Up on the bridge, Ensign Uhura hands Commodore 64 one of those omnipresent octagonal report forms that says that all the ships in the fleet have been experiencing strange malfunctions just prior to Cylon attacks. She thinks it looks suspicious. He's still locked in an if-then statement.
Sergeant Sacrificial Stan, however, has chopped the number of incoming Cylons down from five to two. The Vipers move en masse in to take them out, because it's perfectly sound military strategy to send an entire squadron after two lone stragglers when you're still two hours away from a planet that's being mercilessly bombarded with nuclear weapons. They chatter amongst themselves about how the old Cylon fighters looked like flying wings, but Wedge comes on the radio to order them all to shut up. Eventually the Cylons do appear, coming out of the sun, and the new ships looks like an unholy alliance between the Bat-plane and a Klingon Bird of Prey. The Cylon fighters open a slot on their front side, and the red light pulses across the entire opening. Heh. Plus, the light actually serves a practical purpose now, because it somehow shuts down all the Vipers and leaves them drifting in space. As a nod towards physical accuracy, all of the sound effects in outer space are muted, because there is no sound in space. That attention to detail, however, obviously doesn't extend to the laws of inertia, because even though the Vipers were in perfect formation when they shut down, they still somehow manage to end up drifting into each other like they're caught in a giant game of pachinko. Flight Leader Antilles calls out to Biggs and Gold Leader, but no one is answering because their radios have been shut down as well. Despite the fact that the Cylon fighters are still hundreds of miles away, and the fact that they do indeed appear to have some form of a cockpit, Biggs is able to ascertain that no one is actually flying them, solely because the writers thought it would be cool if the fighters themselves were giant robots, but didn't have a good way to work that little detail into the script. In any event, the Cylons launch a bunch of missiles and blow everyone up. Boomer panics again and tries to fly away, and the Cylons chase her right into a commercial.
When we come back, Mary McDonnell is again in the bathroom on the SS Hindenbreast. There's no time for a quick grope, however, because she has to head back to the main cabin in order to hear the Captain make an announcement about the attack on Caprica. Up in the cockpit, the Captain shuts off the intercom, and switches over to the radio so he can thank Apollo for giving them an escort. Apollo rags on Daddy's old fighter, but does promise to do whatever he can.

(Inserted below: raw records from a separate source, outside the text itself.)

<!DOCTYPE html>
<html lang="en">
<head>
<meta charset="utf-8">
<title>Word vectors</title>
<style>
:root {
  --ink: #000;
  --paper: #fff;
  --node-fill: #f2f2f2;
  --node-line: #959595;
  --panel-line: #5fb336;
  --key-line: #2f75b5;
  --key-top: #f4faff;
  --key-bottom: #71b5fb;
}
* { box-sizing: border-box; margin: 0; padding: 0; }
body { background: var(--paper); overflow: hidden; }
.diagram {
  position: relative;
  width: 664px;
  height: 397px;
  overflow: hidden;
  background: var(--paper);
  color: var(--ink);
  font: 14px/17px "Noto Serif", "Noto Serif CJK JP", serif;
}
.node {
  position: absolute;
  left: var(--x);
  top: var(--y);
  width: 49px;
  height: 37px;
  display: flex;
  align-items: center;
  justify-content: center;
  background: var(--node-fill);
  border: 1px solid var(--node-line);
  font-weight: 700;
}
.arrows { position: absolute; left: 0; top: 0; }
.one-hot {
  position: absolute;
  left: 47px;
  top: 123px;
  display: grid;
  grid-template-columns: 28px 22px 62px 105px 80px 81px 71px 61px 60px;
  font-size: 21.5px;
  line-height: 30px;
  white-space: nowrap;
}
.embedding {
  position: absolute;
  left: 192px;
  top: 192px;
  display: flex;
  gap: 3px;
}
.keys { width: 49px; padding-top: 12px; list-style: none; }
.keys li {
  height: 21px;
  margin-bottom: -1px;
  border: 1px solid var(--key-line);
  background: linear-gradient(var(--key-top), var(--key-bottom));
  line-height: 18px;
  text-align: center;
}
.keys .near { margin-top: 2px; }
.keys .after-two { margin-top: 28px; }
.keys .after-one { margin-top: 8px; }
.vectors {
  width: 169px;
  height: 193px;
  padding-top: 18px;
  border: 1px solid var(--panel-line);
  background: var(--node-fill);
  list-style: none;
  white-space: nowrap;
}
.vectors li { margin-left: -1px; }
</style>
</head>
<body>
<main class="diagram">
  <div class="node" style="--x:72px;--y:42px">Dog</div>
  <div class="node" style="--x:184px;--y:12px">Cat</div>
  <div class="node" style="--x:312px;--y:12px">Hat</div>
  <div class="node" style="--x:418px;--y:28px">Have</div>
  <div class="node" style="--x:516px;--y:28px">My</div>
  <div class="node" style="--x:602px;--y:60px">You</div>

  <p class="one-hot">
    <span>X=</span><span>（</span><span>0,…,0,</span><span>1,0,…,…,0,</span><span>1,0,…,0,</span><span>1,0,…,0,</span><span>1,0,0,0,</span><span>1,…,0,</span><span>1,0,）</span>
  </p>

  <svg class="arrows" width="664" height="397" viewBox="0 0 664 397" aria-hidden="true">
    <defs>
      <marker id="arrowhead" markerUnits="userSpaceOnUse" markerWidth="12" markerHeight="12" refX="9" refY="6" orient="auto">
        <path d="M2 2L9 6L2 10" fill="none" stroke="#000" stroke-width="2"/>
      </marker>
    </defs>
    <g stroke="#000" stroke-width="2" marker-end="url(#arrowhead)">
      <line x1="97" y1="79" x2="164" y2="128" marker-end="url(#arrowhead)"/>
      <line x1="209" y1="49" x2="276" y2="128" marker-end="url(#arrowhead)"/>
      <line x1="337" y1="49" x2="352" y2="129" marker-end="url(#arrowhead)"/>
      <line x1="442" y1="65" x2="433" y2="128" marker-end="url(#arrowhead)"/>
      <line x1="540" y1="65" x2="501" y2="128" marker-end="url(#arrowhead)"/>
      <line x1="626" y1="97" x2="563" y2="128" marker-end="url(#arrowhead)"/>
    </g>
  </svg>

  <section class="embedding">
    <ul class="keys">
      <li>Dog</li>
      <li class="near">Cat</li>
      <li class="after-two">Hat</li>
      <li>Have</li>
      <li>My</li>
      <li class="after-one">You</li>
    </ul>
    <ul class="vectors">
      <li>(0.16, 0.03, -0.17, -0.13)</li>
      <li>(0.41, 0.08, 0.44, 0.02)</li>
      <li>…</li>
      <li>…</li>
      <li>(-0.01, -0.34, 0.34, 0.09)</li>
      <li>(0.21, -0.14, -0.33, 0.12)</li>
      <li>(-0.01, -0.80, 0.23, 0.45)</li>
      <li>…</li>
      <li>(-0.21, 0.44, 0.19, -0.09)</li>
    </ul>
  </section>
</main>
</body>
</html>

Back to Boomer. The Cylons are still chasing her, and they've fired some more missiles. She manages to fake one out with a decoy drone, but another is still on their tail. She launches a second drone, but the missile is too close, and they end up taking damage from the explosion. Sacrificial Stan is wounded, but he still manages to seal an air leak in the floor with a handy nearby suction cup. Heh. Boomer decides to power down their ship, because they're already headed towards Caprica and she figures they can just drift the rest of the way while the Cylons think they're dead. Yeah. I wouldn't count on it, Boomer. With what we've seen so far, you're more likely to end up drifting into LV-426. They drift silently through space, passing a shattered Battlestar as nuclear explosions ripple across the surface of Caprica below. For some reason, the nukes are even going off in the middle of the ocean. I don't know what's up with that.